> _BRIEF_
Your task is to copy each line of the material that includes "pixel".
━━ MATERIAL FOR THE TASK ━━
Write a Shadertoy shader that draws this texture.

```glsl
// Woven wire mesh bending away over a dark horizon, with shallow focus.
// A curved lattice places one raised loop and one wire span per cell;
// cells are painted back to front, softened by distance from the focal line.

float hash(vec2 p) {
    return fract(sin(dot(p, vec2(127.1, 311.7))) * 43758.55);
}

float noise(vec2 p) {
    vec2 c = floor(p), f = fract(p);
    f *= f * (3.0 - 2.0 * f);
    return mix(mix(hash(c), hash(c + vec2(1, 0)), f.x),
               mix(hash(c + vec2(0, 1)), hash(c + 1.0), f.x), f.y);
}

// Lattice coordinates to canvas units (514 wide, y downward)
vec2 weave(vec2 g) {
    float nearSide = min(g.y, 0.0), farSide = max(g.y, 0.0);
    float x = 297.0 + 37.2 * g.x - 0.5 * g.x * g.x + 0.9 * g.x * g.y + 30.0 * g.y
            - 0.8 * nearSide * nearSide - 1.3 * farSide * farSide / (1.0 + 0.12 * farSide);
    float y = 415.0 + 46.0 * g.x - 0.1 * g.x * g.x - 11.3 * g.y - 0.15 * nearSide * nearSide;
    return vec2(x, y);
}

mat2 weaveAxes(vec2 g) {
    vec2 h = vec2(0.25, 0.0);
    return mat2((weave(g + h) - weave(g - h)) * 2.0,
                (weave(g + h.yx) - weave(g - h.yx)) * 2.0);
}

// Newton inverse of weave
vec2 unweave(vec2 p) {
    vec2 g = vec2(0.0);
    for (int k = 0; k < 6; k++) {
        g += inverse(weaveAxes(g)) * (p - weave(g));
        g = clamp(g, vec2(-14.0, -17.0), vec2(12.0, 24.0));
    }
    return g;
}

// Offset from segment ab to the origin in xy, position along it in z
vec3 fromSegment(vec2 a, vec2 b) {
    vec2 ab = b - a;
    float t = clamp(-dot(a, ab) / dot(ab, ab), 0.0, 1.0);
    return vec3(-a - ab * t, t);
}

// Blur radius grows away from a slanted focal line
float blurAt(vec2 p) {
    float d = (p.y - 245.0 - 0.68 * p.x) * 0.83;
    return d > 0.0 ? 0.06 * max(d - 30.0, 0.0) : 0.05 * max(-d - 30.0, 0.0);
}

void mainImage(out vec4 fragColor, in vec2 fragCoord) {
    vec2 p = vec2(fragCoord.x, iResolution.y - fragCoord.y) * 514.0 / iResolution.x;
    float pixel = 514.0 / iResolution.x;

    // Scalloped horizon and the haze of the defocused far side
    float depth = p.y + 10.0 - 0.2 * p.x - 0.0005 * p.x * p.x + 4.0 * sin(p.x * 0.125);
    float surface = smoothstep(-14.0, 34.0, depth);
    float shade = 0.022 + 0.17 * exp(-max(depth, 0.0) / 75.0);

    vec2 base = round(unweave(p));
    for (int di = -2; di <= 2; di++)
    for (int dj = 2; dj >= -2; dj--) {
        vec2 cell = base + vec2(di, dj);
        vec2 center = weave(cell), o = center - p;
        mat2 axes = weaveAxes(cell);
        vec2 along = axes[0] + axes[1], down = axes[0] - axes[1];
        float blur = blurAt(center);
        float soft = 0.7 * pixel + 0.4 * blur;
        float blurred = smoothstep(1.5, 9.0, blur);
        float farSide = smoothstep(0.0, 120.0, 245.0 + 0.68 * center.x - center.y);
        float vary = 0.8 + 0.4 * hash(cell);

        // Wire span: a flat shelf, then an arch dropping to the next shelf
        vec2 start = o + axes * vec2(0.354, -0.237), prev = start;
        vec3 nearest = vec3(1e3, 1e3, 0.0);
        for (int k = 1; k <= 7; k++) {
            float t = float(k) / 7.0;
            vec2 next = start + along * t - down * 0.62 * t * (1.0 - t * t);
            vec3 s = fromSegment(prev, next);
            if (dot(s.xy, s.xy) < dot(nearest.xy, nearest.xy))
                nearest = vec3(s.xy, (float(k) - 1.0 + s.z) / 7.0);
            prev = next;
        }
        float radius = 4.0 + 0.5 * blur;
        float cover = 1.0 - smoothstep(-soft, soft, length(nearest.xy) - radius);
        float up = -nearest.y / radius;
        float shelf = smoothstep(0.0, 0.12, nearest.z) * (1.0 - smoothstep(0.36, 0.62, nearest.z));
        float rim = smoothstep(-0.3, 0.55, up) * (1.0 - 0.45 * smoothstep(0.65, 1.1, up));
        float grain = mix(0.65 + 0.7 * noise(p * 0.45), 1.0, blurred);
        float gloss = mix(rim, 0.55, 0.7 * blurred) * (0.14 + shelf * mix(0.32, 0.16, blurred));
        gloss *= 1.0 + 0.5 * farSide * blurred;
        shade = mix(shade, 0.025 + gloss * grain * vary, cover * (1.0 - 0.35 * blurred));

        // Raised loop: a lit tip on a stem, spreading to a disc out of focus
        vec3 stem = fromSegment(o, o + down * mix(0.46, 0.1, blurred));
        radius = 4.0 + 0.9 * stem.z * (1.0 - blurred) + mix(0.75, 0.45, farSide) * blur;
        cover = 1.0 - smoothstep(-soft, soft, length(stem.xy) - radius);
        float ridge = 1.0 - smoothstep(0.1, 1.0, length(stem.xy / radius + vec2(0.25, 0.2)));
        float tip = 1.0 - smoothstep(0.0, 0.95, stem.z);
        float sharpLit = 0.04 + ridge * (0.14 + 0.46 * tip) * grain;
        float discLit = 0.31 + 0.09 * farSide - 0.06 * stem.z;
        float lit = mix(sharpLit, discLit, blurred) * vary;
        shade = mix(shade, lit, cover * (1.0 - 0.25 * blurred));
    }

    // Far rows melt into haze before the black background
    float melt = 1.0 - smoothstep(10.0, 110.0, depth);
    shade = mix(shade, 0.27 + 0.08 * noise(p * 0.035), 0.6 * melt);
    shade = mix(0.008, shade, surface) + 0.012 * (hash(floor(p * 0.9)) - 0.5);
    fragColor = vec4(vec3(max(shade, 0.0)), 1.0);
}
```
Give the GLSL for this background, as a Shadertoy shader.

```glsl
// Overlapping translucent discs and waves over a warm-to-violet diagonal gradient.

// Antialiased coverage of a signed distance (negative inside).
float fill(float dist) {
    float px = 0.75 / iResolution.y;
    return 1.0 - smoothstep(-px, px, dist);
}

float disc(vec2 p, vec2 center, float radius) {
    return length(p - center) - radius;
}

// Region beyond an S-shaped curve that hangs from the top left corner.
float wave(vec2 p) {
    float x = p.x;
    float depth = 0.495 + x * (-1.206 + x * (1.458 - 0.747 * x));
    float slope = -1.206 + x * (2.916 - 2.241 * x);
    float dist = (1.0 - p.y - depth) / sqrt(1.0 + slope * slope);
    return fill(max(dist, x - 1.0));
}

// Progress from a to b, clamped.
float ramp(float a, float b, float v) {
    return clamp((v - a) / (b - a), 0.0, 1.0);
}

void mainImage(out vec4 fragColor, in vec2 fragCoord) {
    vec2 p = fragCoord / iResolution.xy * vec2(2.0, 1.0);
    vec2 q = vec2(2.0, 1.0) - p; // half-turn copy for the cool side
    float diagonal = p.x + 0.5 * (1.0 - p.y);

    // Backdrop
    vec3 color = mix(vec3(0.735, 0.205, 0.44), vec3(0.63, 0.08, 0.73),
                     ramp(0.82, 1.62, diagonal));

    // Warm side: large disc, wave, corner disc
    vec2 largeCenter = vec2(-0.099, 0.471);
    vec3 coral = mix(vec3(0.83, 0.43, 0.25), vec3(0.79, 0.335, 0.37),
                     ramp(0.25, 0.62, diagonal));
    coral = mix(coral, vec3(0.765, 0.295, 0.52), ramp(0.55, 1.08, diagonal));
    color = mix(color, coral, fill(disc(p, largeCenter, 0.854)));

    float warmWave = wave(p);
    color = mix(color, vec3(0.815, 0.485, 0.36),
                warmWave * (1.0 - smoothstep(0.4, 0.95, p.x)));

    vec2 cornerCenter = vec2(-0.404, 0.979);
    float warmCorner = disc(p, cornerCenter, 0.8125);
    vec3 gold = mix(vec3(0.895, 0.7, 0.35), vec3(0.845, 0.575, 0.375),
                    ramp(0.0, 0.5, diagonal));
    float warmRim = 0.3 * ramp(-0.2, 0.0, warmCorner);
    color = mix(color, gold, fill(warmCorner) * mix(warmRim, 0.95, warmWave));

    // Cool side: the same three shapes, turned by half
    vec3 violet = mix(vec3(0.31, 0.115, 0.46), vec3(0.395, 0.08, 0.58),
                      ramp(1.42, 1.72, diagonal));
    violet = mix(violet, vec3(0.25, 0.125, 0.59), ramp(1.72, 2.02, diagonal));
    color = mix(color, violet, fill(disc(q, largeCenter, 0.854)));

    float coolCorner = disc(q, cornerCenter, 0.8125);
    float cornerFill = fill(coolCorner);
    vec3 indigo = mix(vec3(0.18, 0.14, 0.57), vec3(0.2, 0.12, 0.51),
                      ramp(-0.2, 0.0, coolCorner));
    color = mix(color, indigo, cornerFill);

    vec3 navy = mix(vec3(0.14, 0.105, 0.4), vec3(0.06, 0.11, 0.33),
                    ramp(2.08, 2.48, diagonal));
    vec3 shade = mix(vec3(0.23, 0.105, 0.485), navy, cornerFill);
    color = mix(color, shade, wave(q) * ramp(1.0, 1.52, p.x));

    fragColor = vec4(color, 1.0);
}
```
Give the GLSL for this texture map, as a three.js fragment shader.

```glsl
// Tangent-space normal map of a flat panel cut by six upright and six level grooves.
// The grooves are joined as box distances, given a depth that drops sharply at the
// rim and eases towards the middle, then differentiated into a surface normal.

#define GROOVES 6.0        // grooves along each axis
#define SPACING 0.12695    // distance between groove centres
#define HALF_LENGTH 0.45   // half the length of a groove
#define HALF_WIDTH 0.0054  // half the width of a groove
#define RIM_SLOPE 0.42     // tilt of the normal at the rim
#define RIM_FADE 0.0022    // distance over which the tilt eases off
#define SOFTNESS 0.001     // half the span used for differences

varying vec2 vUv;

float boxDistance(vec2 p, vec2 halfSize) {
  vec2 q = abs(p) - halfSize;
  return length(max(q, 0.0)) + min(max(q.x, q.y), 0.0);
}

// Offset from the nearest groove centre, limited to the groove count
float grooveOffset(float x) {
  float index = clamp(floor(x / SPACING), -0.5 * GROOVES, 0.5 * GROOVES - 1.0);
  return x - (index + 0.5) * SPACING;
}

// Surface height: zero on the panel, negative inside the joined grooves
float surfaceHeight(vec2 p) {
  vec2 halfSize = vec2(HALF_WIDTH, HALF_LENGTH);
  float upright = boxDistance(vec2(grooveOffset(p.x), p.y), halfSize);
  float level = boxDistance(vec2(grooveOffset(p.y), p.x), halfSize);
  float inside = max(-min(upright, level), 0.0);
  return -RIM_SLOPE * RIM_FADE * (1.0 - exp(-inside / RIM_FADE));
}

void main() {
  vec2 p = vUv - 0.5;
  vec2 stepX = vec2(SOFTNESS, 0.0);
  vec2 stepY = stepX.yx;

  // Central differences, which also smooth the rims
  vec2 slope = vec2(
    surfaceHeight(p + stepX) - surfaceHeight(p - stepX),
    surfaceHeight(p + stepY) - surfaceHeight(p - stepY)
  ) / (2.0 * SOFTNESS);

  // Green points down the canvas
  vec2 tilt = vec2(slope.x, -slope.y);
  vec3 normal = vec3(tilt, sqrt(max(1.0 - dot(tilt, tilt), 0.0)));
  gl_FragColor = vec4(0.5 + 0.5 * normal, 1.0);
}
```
━━━
> _EXERCISE SOLUTION_
    float pixel = 514.0 / iResolution.x;
        float soft = 0.7 * pixel + 0.4 * blur;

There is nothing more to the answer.